**Records shown:**
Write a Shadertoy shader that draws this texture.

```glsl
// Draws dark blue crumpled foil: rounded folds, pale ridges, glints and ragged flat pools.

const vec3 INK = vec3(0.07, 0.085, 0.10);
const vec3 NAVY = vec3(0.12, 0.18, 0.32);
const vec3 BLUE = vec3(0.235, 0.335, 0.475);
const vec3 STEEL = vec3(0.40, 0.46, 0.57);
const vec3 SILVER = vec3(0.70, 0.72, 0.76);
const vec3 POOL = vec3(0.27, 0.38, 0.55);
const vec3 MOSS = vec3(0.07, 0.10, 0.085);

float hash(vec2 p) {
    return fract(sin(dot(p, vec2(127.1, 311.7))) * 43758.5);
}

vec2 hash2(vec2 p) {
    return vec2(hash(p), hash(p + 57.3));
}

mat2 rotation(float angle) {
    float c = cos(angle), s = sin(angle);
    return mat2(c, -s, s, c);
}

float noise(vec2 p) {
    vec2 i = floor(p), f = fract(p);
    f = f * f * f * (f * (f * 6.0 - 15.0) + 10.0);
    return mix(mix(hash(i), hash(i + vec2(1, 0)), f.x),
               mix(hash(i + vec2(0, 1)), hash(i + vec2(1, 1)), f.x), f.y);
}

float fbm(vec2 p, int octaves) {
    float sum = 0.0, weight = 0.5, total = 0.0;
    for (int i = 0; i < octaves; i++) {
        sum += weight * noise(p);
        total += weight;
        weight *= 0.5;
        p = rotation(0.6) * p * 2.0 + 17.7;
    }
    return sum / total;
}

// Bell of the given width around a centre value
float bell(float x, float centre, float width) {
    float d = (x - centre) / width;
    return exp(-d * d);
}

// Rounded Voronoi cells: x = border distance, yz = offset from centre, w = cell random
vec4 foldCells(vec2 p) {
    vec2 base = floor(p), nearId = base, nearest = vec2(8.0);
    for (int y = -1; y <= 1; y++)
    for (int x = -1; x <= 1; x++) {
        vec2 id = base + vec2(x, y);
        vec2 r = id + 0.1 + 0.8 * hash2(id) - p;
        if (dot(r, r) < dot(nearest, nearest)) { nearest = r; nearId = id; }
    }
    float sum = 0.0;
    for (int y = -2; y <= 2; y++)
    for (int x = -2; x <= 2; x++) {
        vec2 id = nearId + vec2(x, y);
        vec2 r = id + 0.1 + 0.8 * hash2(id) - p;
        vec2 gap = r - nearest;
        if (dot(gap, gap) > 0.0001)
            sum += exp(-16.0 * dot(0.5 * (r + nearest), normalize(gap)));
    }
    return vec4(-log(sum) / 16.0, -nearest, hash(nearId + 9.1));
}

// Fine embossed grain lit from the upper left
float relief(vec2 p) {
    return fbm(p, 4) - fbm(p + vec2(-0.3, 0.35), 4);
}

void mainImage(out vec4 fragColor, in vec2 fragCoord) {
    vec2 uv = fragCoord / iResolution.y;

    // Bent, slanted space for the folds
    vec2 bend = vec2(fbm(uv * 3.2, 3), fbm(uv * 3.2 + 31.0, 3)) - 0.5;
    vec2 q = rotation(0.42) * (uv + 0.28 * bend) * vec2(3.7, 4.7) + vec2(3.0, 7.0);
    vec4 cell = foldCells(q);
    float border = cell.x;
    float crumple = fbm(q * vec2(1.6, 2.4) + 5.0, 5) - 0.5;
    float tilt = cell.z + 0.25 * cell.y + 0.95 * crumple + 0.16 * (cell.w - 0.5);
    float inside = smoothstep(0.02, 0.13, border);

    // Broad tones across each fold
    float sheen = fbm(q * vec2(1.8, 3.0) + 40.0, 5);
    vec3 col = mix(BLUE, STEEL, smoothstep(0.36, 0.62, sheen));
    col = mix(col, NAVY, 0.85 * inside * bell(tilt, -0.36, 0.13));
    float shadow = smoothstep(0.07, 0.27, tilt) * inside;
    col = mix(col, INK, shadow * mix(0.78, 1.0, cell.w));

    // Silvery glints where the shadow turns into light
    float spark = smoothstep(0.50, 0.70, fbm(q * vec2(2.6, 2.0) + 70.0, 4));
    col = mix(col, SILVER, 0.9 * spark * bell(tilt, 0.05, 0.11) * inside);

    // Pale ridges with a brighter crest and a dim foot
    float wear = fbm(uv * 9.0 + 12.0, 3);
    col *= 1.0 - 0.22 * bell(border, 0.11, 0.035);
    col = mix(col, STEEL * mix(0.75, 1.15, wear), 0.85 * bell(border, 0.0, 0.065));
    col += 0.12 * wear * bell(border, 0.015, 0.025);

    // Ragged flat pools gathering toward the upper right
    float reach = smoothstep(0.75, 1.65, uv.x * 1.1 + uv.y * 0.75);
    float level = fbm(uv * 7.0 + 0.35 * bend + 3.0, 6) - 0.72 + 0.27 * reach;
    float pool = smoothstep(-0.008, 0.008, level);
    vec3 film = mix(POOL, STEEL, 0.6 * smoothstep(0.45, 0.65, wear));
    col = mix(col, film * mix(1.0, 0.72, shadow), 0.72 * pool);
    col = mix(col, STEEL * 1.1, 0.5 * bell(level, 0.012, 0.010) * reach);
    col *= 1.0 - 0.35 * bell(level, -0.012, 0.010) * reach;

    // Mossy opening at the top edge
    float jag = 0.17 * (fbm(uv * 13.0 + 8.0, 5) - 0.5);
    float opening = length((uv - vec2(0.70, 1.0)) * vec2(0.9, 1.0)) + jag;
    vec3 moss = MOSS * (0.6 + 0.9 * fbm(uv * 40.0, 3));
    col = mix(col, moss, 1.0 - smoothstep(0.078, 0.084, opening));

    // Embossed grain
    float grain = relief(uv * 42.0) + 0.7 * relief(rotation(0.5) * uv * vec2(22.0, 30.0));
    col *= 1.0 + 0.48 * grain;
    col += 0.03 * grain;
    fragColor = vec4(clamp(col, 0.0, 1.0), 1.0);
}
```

**What you are asked to do:** All entries should be given again precisely as they appear above.

**Task result:**
Write a Shadertoy shader that draws this texture.

```glsl
// Draws dark blue crumpled foil: rounded folds, pale ridges, glints and ragged flat pools.

const vec3 INK = vec3(0.07, 0.085, 0.10);
const vec3 NAVY = vec3(0.12, 0.18, 0.32);
const vec3 BLUE = vec3(0.235, 0.335, 0.475);
const vec3 STEEL = vec3(0.40, 0.46, 0.57);
const vec3 SILVER = vec3(0.70, 0.72, 0.76);
const vec3 POOL = vec3(0.27, 0.38, 0.55);
const vec3 MOSS = vec3(0.07, 0.10, 0.085);

float hash(vec2 p) {
    return fract(sin(dot(p, vec2(127.1, 311.7))) * 43758.5);
}

vec2 hash2(vec2 p) {
    return vec2(hash(p), hash(p + 57.3));
}

mat2 rotation(float angle) {
    float c = cos(angle), s = sin(angle);
    return mat2(c, -s, s, c);
}

float noise(vec2 p) {
    vec2 i = floor(p), f = fract(p);
    f = f * f * f * (f * (f * 6.0 - 15.0) + 10.0);
    return mix(mix(hash(i), hash(i + vec2(1, 0)), f.x),
               mix(hash(i + vec2(0, 1)), hash(i + vec2(1, 1)), f.x), f.y);
}

float fbm(vec2 p, int octaves) {
    float sum = 0.0, weight = 0.5, total = 0.0;
    for (int i = 0; i < octaves; i++) {
        sum += weight * noise(p);
        total += weight;
        weight *= 0.5;
        p = rotation(0.6) * p * 2.0 + 17.7;
    }
    return sum / total;
}

// Bell of the given width around a centre value
float bell(float x, float centre, float width) {
    float d = (x - centre) / width;
    return exp(-d * d);
}

// Rounded Voronoi cells: x = border distance, yz = offset from centre, w = cell random
vec4 foldCells(vec2 p) {
    vec2 base = floor(p), nearId = base, nearest = vec2(8.0);
    for (int y = -1; y <= 1; y++)
    for (int x = -1; x <= 1; x++) {
        vec2 id = base + vec2(x, y);
        vec2 r = id + 0.1 + 0.8 * hash2(id) - p;
        if (dot(r, r) < dot(nearest, nearest)) { nearest = r; nearId = id; }
    }
    float sum = 0.0;
    for (int y = -2; y <= 2; y++)
    for (int x = -2; x <= 2; x++) {
        vec2 id = nearId + vec2(x, y);
        vec2 r = id + 0.1 + 0.8 * hash2(id) - p;
        vec2 gap = r - nearest;
        if (dot(gap, gap) > 0.0001)
            sum += exp(-16.0 * dot(0.5 * (r + nearest), normalize(gap)));
    }
    return vec4(-log(sum) / 16.0, -nearest, hash(nearId + 9.1));
}

// Fine embossed grain lit from the upper left
float relief(vec2 p) {
    return fbm(p, 4) - fbm(p + vec2(-0.3, 0.35), 4);
}

void mainImage(out vec4 fragColor, in vec2 fragCoord) {
    vec2 uv = fragCoord / iResolution.y;

    // Bent, slanted space for the folds
    vec2 bend = vec2(fbm(uv * 3.2, 3), fbm(uv * 3.2 + 31.0, 3)) - 0.5;
    vec2 q = rotation(0.42) * (uv + 0.28 * bend) * vec2(3.7, 4.7) + vec2(3.0, 7.0);
    vec4 cell = foldCells(q);
    float border = cell.x;
    float crumple = fbm(q * vec2(1.6, 2.4) + 5.0, 5) - 0.5;
    float tilt = cell.z + 0.25 * cell.y + 0.95 * crumple + 0.16 * (cell.w - 0.5);
    float inside = smoothstep(0.02, 0.13, border);

    // Broad tones across each fold
    float sheen = fbm(q * vec2(1.8, 3.0) + 40.0, 5);
    vec3 col = mix(BLUE, STEEL, smoothstep(0.36, 0.62, sheen));
    col = mix(col, NAVY, 0.85 * inside * bell(tilt, -0.36, 0.13));
    float shadow = smoothstep(0.07, 0.27, tilt) * inside;
    col = mix(col, INK, shadow * mix(0.78, 1.0, cell.w));

    // Silvery glints where the shadow turns into light
    float spark = smoothstep(0.50, 0.70, fbm(q * vec2(2.6, 2.0) + 70.0, 4));
    col = mix(col, SILVER, 0.9 * spark * bell(tilt, 0.05, 0.11) * inside);

    // Pale ridges with a brighter crest and a dim foot
    float wear = fbm(uv * 9.0 + 12.0, 3);
    col *= 1.0 - 0.22 * bell(border, 0.11, 0.035);
    col = mix(col, STEEL * mix(0.75, 1.15, wear), 0.85 * bell(border, 0.0, 0.065));
    col += 0.12 * wear * bell(border, 0.015, 0.025);

    // Ragged flat pools gathering toward the upper right
    float reach = smoothstep(0.75, 1.65, uv.x * 1.1 + uv.y * 0.75);
    float level = fbm(uv * 7.0 + 0.35 * bend + 3.0, 6) - 0.72 + 0.27 * reach;
    float pool = smoothstep(-0.008, 0.008, level);
    vec3 film = mix(POOL, STEEL, 0.6 * smoothstep(0.45, 0.65, wear));
    col = mix(col, film * mix(1.0, 0.72, shadow), 0.72 * pool);
    col = mix(col, STEEL * 1.1, 0.5 * bell(level, 0.012, 0.010) * reach);
    col *= 1.0 - 0.35 * bell(level, -0.012, 0.010) * reach;

    // Mossy opening at the top edge
    float jag = 0.17 * (fbm(uv * 13.0 + 8.0, 5) - 0.5);
    float opening = length((uv - vec2(0.70, 1.0)) * vec2(0.9, 1.0)) + jag;
    vec3 moss = MOSS * (0.6 + 0.9 * fbm(uv * 40.0, 3));
    col = mix(col, moss, 1.0 - smoothstep(0.078, 0.084, opening));

    // Embossed grain
    float grain = relief(uv * 42.0) + 0.7 * relief(rotation(0.5) * uv * vec2(22.0, 30.0));
    col *= 1.0 + 0.48 * grain;
    col += 0.03 * grain;
    fragColor = vec4(clamp(col, 0.0, 1.0), 1.0);
}
```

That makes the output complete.